Which, well, sucks. It’s difficult to envision how an aesthetically-pleasing website—something that looks like Rutledge’s proposed redesign, which is now available as the WooTheme “Currents”—would alleviate the main problems still existing on newspaper websites. (For a great primer on some of these problems, check out Lauren Rabaino’s post on the life cycle of a newspaper story on 10,000 Words.) The first is how to give editorial staff ultimate control of which stories are populated to specific sections of the website; the second is how to ensure that readers can view breaking news without burying related articles or other news items; and the third, as I see it, is how you do this automatically so teams of editors don’t need to babysit the back-end of a content management system all day.

On smaller-scale sites, something like a weekly college newspaper, using some sort of CMS that forces editors to drag and drop stories into specific locations on the homepage and section pages (I’m thinking of my experiences with Polopoly’s College Publisher 5) makes sense: the editorial staff has ultimate control of where stories are populated on site (problem one), and because problem one is solved, problem two becomes easy to navigate, since editors can move latest news to the top of the homepage. Of course, performing these tasks manually means problem three still exists.

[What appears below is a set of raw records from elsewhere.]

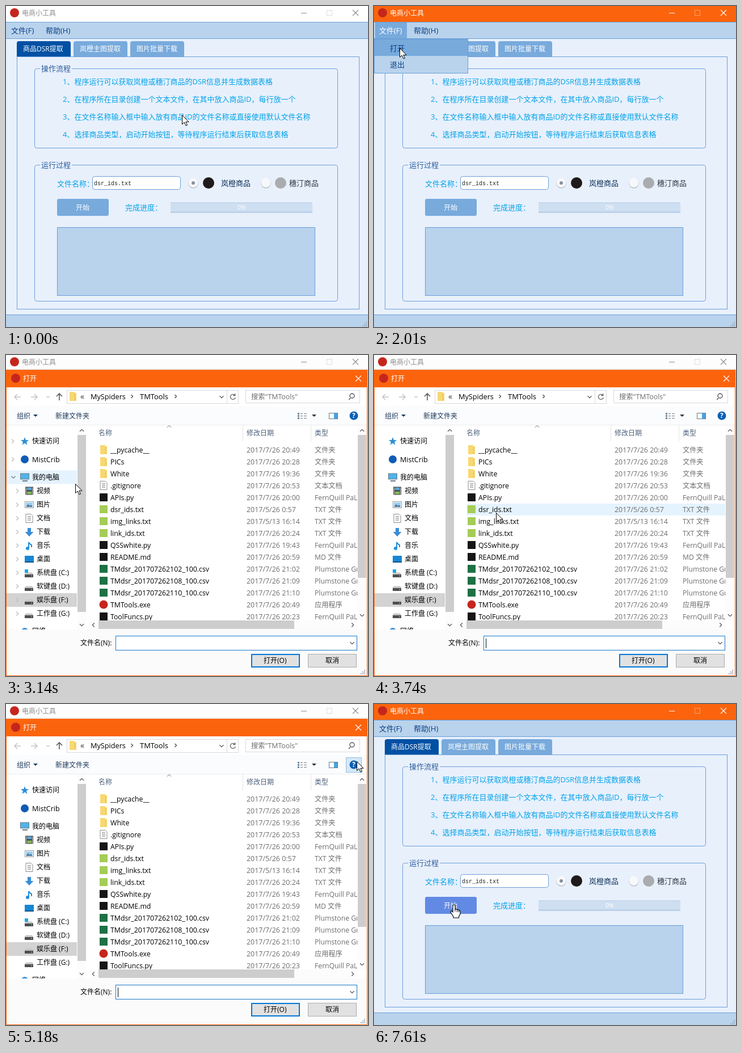
Recreate the animation shown at these times as an HTML page. Size 638 px wide and 566 px high, loop 8 s.

```html
<!DOCTYPE html>
<html lang="zh">
<meta charset="utf-8">
<style>
  html, body { margin: 0; width: 100%; height: 100%; overflow: hidden; background: #fff; }
  svg { display: block; font-family: 'Open Sans', 'Noto Sans CJK SC', 'Noto Sans CJK', sans-serif; white-space: pre; }
</style>
<svg id="stage" width="638" height="566" viewBox="0 0 638 566"></svg>
<script>
const LINE = '#6a9fd8', BAR = '#b9d3ed', BODY = '#e8f0fc', ORANGE = '#fb640d', SKY = '#00a2e8', HOVER = '#e5f3ff';
const TRACK = '#fcfcfc', THUMB = '#cdcdcd';
const stage = document.getElementById('stage');

// Drawing helpers: text is placed by its left edge and vertical centre, on a whole-pixel baseline.
const text = (x, y, s, fill = '#000', size = 12, more = '') =>
  `<text x="${x}" y="${Math.round(y + size * .37)}" font-size="${size}" fill="${fill}" ${more}>${s}</text>`;
const rect = (x, y, w, h, fill, more = '') =>
  `<rect x="${x}" y="${y}" width="${w}" height="${h}" fill="${fill}" ${more}/>`;
const box = (x, y, w, h, fill, stroke, r = 0) =>
  rect(x + .5, y + .5, w, h, fill, `stroke="${stroke}" rx="${r}"`);
const path = (d, stroke, width = 1, fill = 'none') =>
  `<path d="${d}" stroke="${stroke}" stroke-width="${width}" fill="${fill}"/>`;
const dot = (x, y, r, fill) => `<circle cx="${x}" cy="${y}" r="${r}" fill="${fill}"/>`;
const cross = (x, y, stroke) => path(`M${x - 5} ${y - 5}l10 10m0-10l-10 10`, stroke, 1.1);
const chevron = (x, y, dir, stroke = '#555', s = 3.5, width = 1.2) => path({
  up: `M${x - s} ${y + s / 2}l${s} ${-s} ${s} ${s}`,
  down: `M${x - s} ${y - s / 2}l${s} ${s} ${s} ${-s}`,
  left: `M${x + s / 2} ${y - s}l${-s} ${s} ${s} ${s}`,
  right: `M${x - s / 2} ${y - s}l${s} ${s} ${-s} ${s}`
}[dir], stroke, width);
const group = (id, content) => `<g id="${id}">${content}</g>`;
const grip = (x, y) => [0, 1, 2].map(i => [0, 1, 2].slice(0, i + 1)
  .map(j => rect(x - j * 3, y - 6 + i * 3, 2, 2, '#9fb0c2')).join('')).join('');

const titleBar = (bg, ink, dim) => rect(0, 0, 638, 28, bg) + dot(15, 12, 8, '#c4261d') +
  text(28, 12.5, '电商小工具', ink) + path('M520 12.5h10', ink) +
  box(565, 7, 9, 9, 'none', dim) + cross(616, 12, ink);

const frame = (y, h, label) => box(50, y, 534, h, 'none', LINE, 4) +
  rect(60, y - 6, 56, 14, BODY) + text(62, y, label, '#2a5b9c', 13);

const radio = (x, on) => dot(x, 312.8, 8.7, '#bcc3cf') + dot(x, 311.8, 8.2, '#f7f8fa') +
  (on ? dot(x, 312, 3, '#8a909c') : '');

function appWindow() {
  const steps = [
    '1、程序运行可以获取岚橙或穗汀商品的DSR信息并生成数据表格',
    '2、在程序所在目录创建一个文本文件，在其中放入商品ID，每行放一个',
    '3、在文件名称输入框中输入放有商品ID的文件名称或直接使用默认文件名称',
    '4、选择商品类型，启动开始按钮，等待程序运行结束后获取信息表格'
  ];
  const tabs = ['商品DSR提取', '岚橙主图提取', '图片批量下载'];
  return rect(0, 0, 638, 566, BODY) +
    group('idle', titleBar('#fff', '#8c8c8c', '#dcdcdc')) +
    group('active', titleBar(ORANGE, '#fff', '#fda06b')) +
    rect(0, 28, 638, 30, BAR) + path('M0 28.5h638M0 57.5h638', LINE) +
    text(9, 43, '文件(F)', '#0a3f83', 13) + text(70, 43, '帮助(H)', '#0a3f83', 13) +
    box(19, 89, 603, 445, BODY, LINE) +
    tabs.map((s, i) => `<path d="M${19 + i * 100} 89v-23q0-4 4-4h87q4 0 4 4v23z" fill="${i ? '#78aadc' : '#0050a4'}"/>` +
      text(30 + i * 100, 76, s, '#fff')).join('') +
    frame(110, 140, '操作流程') +
    steps.map((s, i) => text(100, 133 + i * 31, s, SKY, 13)).join('') +
    frame(280, 240, '运行过程') +
    text(90, 313, '文件名称：', SKY, 13) + box(152, 300, 155, 23, '#fff', LINE, 4) +
    text(155, 312.5, 'dsr_ids.txt', '#222', 10, 'font-family="Liberation Mono, monospace"') +
    radio(330, true) + dot(357, 312, 10, '#211a1a') + text(379, 312.5, '岚橙商品', '#0b2f55', 13) +
    radio(458, false) + dot(484, 312, 10, '#a9abae') + text(499, 312.5, '穗汀商品', '#2b3440', 13) +
    rect(90, 340, 91, 30, '#78aadc', 'rx="3" id="start"') + text(123, 355.5, '开始', '#fff') +
    text(210, 355.5, '完成进度：', SKY, 13) +
    rect(290, 346, 250, 19, '#cfdff2') + rect(290, 362, 250, 3, '#bcd1e9') + rect(290, 346, 250, 2, '#c5d7ee') +
    text(408, 355.5, '0%', '#fff', 10.5) +
    box(90, 390, 454, 120, BAR, LINE) +
    rect(0, 544, 638, 22, BAR) + path('M0 544.5h638', LINE) + grip(634, 563);
}

const menu = () => rect(2, 29, 56, 28, '#78aadc') + text(9, 43, '文件(F)', '#fff', 13) +
  box(0, 58, 165, 60, BAR, LINE) + rect(1, 59, 164, 29, '#78aadc', 'id="menuHover"') +
  text(28, 74, '打开', '#0a3f83', 13) + text(28, 103, '退出', '#0a3f83', 13);

const folder = (x, y) => path(`M${x - 6} ${y - 8}h9v2h3v14h-12z`, 'none', 0, '#f7d873') +
  path(`M${x + 3.5} ${y - 5}v12`, '#e6bf55');
const page = (x, y) => path(`M${x - 6} ${y - 7.5}h9l3 3v12h-12z`, '#8c8c8c', 1, '#fff') +
  path(`M${x - 3} ${y - 3}h6m-6 3h6m-6 3h6`, '#777');
const square = fill => (x, y) => rect(x - 7, y - 7, 14, 14, fill);
const screen = (x, y) => box(x - 8, y - 7, 15, 10, '#4fb4ea', '#6c7a86') + path(`M${x - 4} ${y + 6.5}h9`, '#6c7a86', 2);
const drive = (x, y) => path(`M${x - 6} ${y}h11l2 3h-15z`, '#aaa', .5, '#ccc') + rect(x - 8, y + 3, 15, 5, '#4c4f52') +
  rect(x + 3, y + 5, 2, 1, '#6f6');

const kinds = {
  dir: [folder, '文件夹'],
  doc: [page, '文本文档'],
  py: [square('#161616'), 'FernQuill PaLoom'],
  txt: [square('#a4cc58'), 'TXT 文件'],
  md: [square('#161616'), 'MD 文件'],
  csv: [square('#1e7145'), 'Plumstone Grid'],
  exe: [(x, y) => dot(x, y, 7.5, '#c4261d'), '应用程序']
};
const files = [
  ['dir', '__pycache__', '7/26 20:49'], ['dir', 'PICs', '7/26 20:28'], ['dir', 'White', '7/26 19:36'],
  ['doc', '.gitignore', '7/26 20:53'], ['py', 'APIs.py', '7/26 20:00'], ['txt', 'dsr_ids.txt', '5/26 0:57'],
  ['txt', 'img_links.txt', '5/13 16:14'], ['txt', 'link_ids.txt', '7/26 20:24'], ['py', 'QSSwhite.py', '7/26 19:43'],
  ['md', 'README.md', '7/26 20:59'], ['csv', 'TMdsr_201707262102_100.csv', '7/26 21:02'],
  ['csv', 'TMdsr_201707262108_100.csv', '7/26 21:09'], ['csv', 'TMdsr_201707262110_100.csv', '7/26 21:10'],
  ['exe', 'TMTools.exe', '7/26 20:49'], ['py', 'ToolFuncs.py', '7/26 20:23']
];
const ROW = 21, ROWS_TOP = 157;

const star = (x, y) => path(`M${x} ${y - 7}l2 5h5l-4 3.5 1.5 5-4.5-3-4.5 3 1.5-5-4-3.5h5z`, 'none', 0, '#2f8fd8');
const film = (x, y) => rect(x - 7, y - 7, 14, 14, '#333') + rect(x - 4, y - 6, 8, 5, '#5aa7d8') + rect(x - 4, y + 1, 8, 5, '#86b95c') +
  path(`M${x - 5.5} ${y - 6}v13m11-13v13`, '#ddd', 1.2);
const photo = (x, y) => box(x - 8, y - 6, 15, 11, '#fff', '#999') + rect(x - 6, y - 4, 12, 8, '#9fd0f2') +
  path(`M${x - 6} ${y + 4}l4-5 3 3 2-2 3 4z`, 'none', 0, '#4a7d9c');
const down = (x, y) => path(`M${x - 3} ${y - 7}h6v7h4.5l-7.5 8-7.5-8h4.5z`, 'none', 0, '#3a8ed8');
const note = (x, y) => path(`M${x - 1} ${y + 5}v-11q1 3 5 5v4`, '#1e8fe0', 2) + dot(x - 3, y + 5, 3, '#1e8fe0');
const desk = (x, y) => rect(x - 8, y - 6, 16, 12, '#1787d4') + rect(x - 8, y + 4, 16, 2, '#0b5688');
const places = [
  [152, '快速访问', star], [184, 'MistCrib', (x, y) => dot(x, y, 7, '#0f5bb5')], [215.5, '我的电脑', screen],
  [239.5, '视频', film], [264, '图片', photo], [288, '文档', page], [312, '下载', down], [336, '音乐', note],
  [360, '桌面', desk], [384, '系统盘 (C:)', (x, y) => drive(x, y) + rect(x - 8, y - 6, 6, 6, '#1aa9e8')],
  [408, '软键盘 (D:)', drive], [432, '娱乐盘 (F:)', drive], [456, '工作盘 (G:)', drive],
  [487, '网络', (x, y) => dot(x, y, 6, '#3a8ed8')]
];
const isTop = i => i < 3 || i === 13;

function dialog() {
  const gray = '#6d6d6d', head = '#4c607a', navy = '#1e395b';
  return titleBar('#fdfdfd', '#8c8c8c', '#dcdcdc') + rect(0, 24, 638, 2, '#ececec') +
    rect(0, 26, 638, 540, '#fff') + rect(0, 26, 637, 31, ORANGE) + dot(17, 41, 8, '#c4261d') + text(30, 42, '打开', '#fff') +
    rect(605, 27, 31, 29, '#e81123', 'id="closeHover"') + cross(621, 41.5, '#fff') +
    // Address row
    path('M26 74h-11m5-5l-5 5 5 5', '#c4c4c4', 1.5) + path('M44 74h11m-5-5l5 5-5 5', '#c4c4c4', 1.5) +
    chevron(74, 74, 'down', '#c4c4c4', 2.5) + path('M94 80v-12m-5 5l5-5 5 5', '#5a5a5a', 1.6) +
    box(107, 62, 302, 23, '#fff', '#d9d9d9') + path('M389.5 62v24', '#d9d9d9') + folder(118, 73) +
    text(131, 73, '«', '#333', 14) + text(149, 73, 'MySpiders', '#000', 12.7) + chevron(222, 73, 'right', '#444', 3) +
    text(236, 73, 'TMTools', '#000', 12.9) + chevron(299, 73, 'right', '#444', 3) + chevron(380, 74, 'down') +
    path('M403.5 71a4.5 4.5 0 1 0 .8 4m-.6-7v3.5h-3.5', '#666', 1.3) +
    box(422, 62, 201, 22, '#fff', '#d9d9d9') + text(432, 73.5, '搜索"TMTools"', gray, 12.3) +
    path('M607 76l-3 3M614 72a4 4 0 1 1-8 0a4 4 0 1 1 8 0', '#555', 1.4) +
    // Tool row
    rect(1, 90, 635, 33, '#fbfcfd') + path('M1 123.5h635', '#ececec') +
    text(19, 107.5, '组织', navy) + path('M48 105h8l-4 4z', 'none', 0, navy) + text(87, 107.5, '新建文件夹', navy) +
    [102, 106, 110].map(y => rect(514, y, 3, 3, '#6f8aa5') + rect(519, y + 1, 4, 1, '#777') + rect(525, y + 1, 5, 1, '#777')).join('') +
    path('M539 105h8l-4 4z', 'none', 0, '#333') +
    box(569, 102, 15, 10, '#fff', '#5f7c99') + rect(578, 103, 6, 9, '#4aa3d9') +
    group('helpHover', box(599, 94, 27, 26, '#d5e8f7', '#8fc0e6')) + dot(613, 107, 7.5, '#0b5fb4') +
    text(610, 107, '?', '#fff', 12, 'font-weight="700"') +
    // Places
    rect(1, 420, 124, 24, '#d3d3d3') + rect(1, 172, 124, 24, HOVER, 'id="placeHover"') +
    group('twisties', places.map(([y], i) => i === 2 ? chevron(13, y, 'down', '#777') :
      chevron(isTop(i) ? 12 : 20, y, 'right', '#bbb')).join('')) +
    places.map(([y, s, icon], i) => icon(isTop(i) ? 33 : 41, y) + text(isTop(i) ? 46 : 54, y, s, '#000', i === 1 ? 12.5 : 12)).join('') +
    rect(126, 124, 15, 360, TRACK) + rect(126, 141, 15, 312, THUMB) +
    chevron(133.5, 133, 'up') + chevron(133.5, 476, 'down') +
    // File list
    text(163, 138, '名称', head) + text(424, 138, '修改日期', head) + text(544, 138, '类型', head) +
    chevron(287.5, 126, 'up', '#666', 3.5, 1) + path('M417.5 124v28M537.5 124v28', '#e5e5e5') +
    rect(163, 0, 456, ROW, HOVER, 'id="rowHover"') +
    files.map(([kind, name, date], i) => {
      const y = ROWS_TOP + 10.5 + i * ROW, [icon, label] = kinds[kind];
      return icon(172, y - .5) + text(184, y, name, '#000', 12.3) + text(424, y, '2017/' + date, gray, 12.45) + text(544, y, label, gray, 12.2);
    }).join('') +
    rect(619, 124, 19, 360, '#fff') + rect(620, 124, 15, 344, TRACK) + rect(620, 141, 15, 252, THUMB) +
    chevron(627.5, 133, 'up') + chevron(627.5, 459, 'down') +
    rect(147, 468, 472, 16, TRACK) + rect(163, 468, 345, 15, THUMB) +
    chevron(154, 476, 'left') + chevron(611, 476, 'right') +
    // Footer
    rect(1, 484, 635, 81, '#fbfbfb') + text(131, 508, '文件名(N):') +
    box(193, 495, 425, 25, '#fff', '#1979ca') + rect(197, 500, 1, 17, '#000', 'id="caret"') +
    chevron(610, 508, 'down') +
    rect(433, 528, 84, 22, '#e1e1e1', 'stroke="#0078d7" stroke-width="2"') + text(454, 539, '打开(O)') +
    box(532, 527, 85, 23, '#e1e1e1', '#adadad') + text(563, 539, '取消') + grip(631, 561) +
    path('M.5 57V565.5H636.5V57', ORANGE) + rect(637, 26, 1, 540, '#dccfc8');
}

stage.innerHTML = appWindow() + group('menu', menu()) + group('dialog', dialog()) +
  group('cursor',
    group('arrow', path('M.5.5V16.5L4.2 13L7 19L9.5 18L6.8 12.3H12Z', '#000', 1, '#fff')) +
    group('hand', path('M-2 2a2 2 0 0 1 4 0V8Q5 7 5.5 9Q8 8 8.5 10Q11 9.5 11 12V16L8.5 21V23H-1V21L-6 13Q-6 10.5-4 11L-2 13Z', '#000', 1.1, '#fff') +
      path('M2 8v4M5.5 9v4M8.5 10v3', '#000')));

const el = id => document.getElementById(id);
const show = (id, on) => el(id).style.opacity = +on;
const clamp = v => Math.max(0, Math.min(1, v));

// Pointer route: time, x, y
const route = [
  [0, 310, 192], [30, 310, 192], [260, 460, 200], [560, 175, 228], [830, 296, 225], [1000, 293, 224],
  [1600, 24, 46], [1710, 24, 46], [1960, 45, 74], [2190, 45, 74], [2590, 114, 197], [3000, 112, 222],
  [3740, 215, 278], [3850, 216, 280], [4250, 400, 410], [4560, 612, 440], [4700, 622, 400], [5180, 618, 101],
  [5350, 622, 42], [5500, 622, 42], [6060, 324, 265], [6210, 324, 265], [6880, 155, 353], [7190, 155, 353],
  [7380, 207, 310], [7600, 141, 354], [8000, 141, 354]
];
function pointer(t) {
  const i = route.findIndex(p => p[0] > t), [t0, x0, y0] = route[i - 1], [t1, x1, y1] = route[i];
  const u = (t - t0) / (t1 - t0), e = u * u * (3 - 2 * u);
  return [x0 + (x1 - x0) * e, y0 + (y1 - y0) * e];
}

function draw(t) {
  const [x, y] = pointer(t);
  const within = (l, top, r, b) => x >= l && x < r && y >= top && y < b;
  const fade = clamp((t - 2190) / 120) * clamp((5640 - t) / 120);

  show('active', t >= 1640 && t < 2190 || t >= 5520);
  show('menu', t >= 1650 && t < 2030);
  show('menuHover', within(0, 58, 166, 88));
  show('dialog', fade);
  show('closeHover', within(605, 27, 637, 57));
  show('helpHover', within(599, 94, 628, 122));
  show('twisties', clamp((165 - x) / 25));
  show('caret', t > 2550 && (t - 2550) % 1060 < 530);

  const place = places.find(p => Math.abs(p[0] - y) <= 13);
  show('placeHover', place && x < 126);
  if (place) el('placeHover').setAttribute('y', place[0] - 12);
  const row = Math.floor((y - ROWS_TOP) / ROW);
  show('rowHover', x > 160 && x < 619 && row >= 0 && y < 468);
  el('rowHover').setAttribute('y', ROWS_TOP + row * ROW);

  const onStart = t > 5640 && within(90, 340, 181, 370);
  el('start').setAttribute('fill', onStart ? '#628ae4' : '#78aadc');
  show('hand', onStart);
  show('arrow', !onStart);
  el('cursor').setAttribute('transform', `translate(${Math.round(x)} ${Math.round(y)})`);
}

const begin = performance.now();
function tick() {
  draw((performance.now() - begin) % 8000);
  requestAnimationFrame(tick);
}
tick();
</script>
</html>
```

What makes the overarching problem particularly vexing is that smaller-scale iterations of such a phantom site are in use and mitigate all three issues. So, by way of example a la Benton, let’s stick with the website for The New York Times. That site is updated with lots of stories all day, and stories are accompanied by photos, slideshows, videos, blog posts, and user comments, among other things. Taken individually, it’s easy to point to aesthetically-pleasing sites that solve my aforementioned three problems. Blog posts? Look at Mashable. Photos? How about ThemeForest’s “Classica” or “Gridlocked” themes.

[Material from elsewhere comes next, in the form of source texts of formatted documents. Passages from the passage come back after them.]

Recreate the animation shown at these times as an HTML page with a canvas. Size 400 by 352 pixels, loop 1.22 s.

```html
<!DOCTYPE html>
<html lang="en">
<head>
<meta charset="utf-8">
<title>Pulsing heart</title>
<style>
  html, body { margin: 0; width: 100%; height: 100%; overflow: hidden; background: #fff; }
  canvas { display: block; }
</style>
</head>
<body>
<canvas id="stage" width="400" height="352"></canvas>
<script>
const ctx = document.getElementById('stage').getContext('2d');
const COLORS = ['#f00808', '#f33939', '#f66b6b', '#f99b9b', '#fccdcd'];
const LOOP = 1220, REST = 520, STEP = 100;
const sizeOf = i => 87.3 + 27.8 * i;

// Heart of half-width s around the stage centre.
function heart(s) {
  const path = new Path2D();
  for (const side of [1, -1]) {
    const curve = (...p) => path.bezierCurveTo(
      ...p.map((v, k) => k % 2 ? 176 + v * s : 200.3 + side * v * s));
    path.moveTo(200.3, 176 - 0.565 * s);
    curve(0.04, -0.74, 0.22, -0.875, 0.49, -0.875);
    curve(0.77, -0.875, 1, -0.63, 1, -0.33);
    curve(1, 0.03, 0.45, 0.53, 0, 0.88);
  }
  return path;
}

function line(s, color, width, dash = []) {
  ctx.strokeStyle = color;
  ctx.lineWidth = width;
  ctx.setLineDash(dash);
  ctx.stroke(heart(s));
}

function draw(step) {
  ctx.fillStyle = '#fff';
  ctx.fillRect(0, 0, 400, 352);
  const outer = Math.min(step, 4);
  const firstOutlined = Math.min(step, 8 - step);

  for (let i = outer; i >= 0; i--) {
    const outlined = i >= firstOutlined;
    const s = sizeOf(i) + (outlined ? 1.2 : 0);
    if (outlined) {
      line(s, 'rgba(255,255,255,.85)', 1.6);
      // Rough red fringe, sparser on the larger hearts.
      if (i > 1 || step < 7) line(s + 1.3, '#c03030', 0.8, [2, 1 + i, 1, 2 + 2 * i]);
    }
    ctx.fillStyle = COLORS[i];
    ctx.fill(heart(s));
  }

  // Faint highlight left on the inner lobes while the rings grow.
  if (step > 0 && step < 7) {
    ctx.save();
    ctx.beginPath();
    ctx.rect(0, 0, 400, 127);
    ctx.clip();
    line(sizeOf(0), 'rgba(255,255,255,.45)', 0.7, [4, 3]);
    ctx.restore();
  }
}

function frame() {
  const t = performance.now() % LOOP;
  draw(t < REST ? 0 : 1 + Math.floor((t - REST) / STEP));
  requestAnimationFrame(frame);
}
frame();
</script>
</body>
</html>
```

But how do we combine a multitude of elements into a large-scale news operation’s website so that editors can maintain control of where stories populate—in the print world, where stories are placed—without preventing readers from finding the breaking news and frees up editors from finagling with article placement on a site ad nauseum?

Programmers/developers … that’s what I want. I can’t promise lavish pay. I can’t even promise milk and cookies. Bourbon, though, I can do.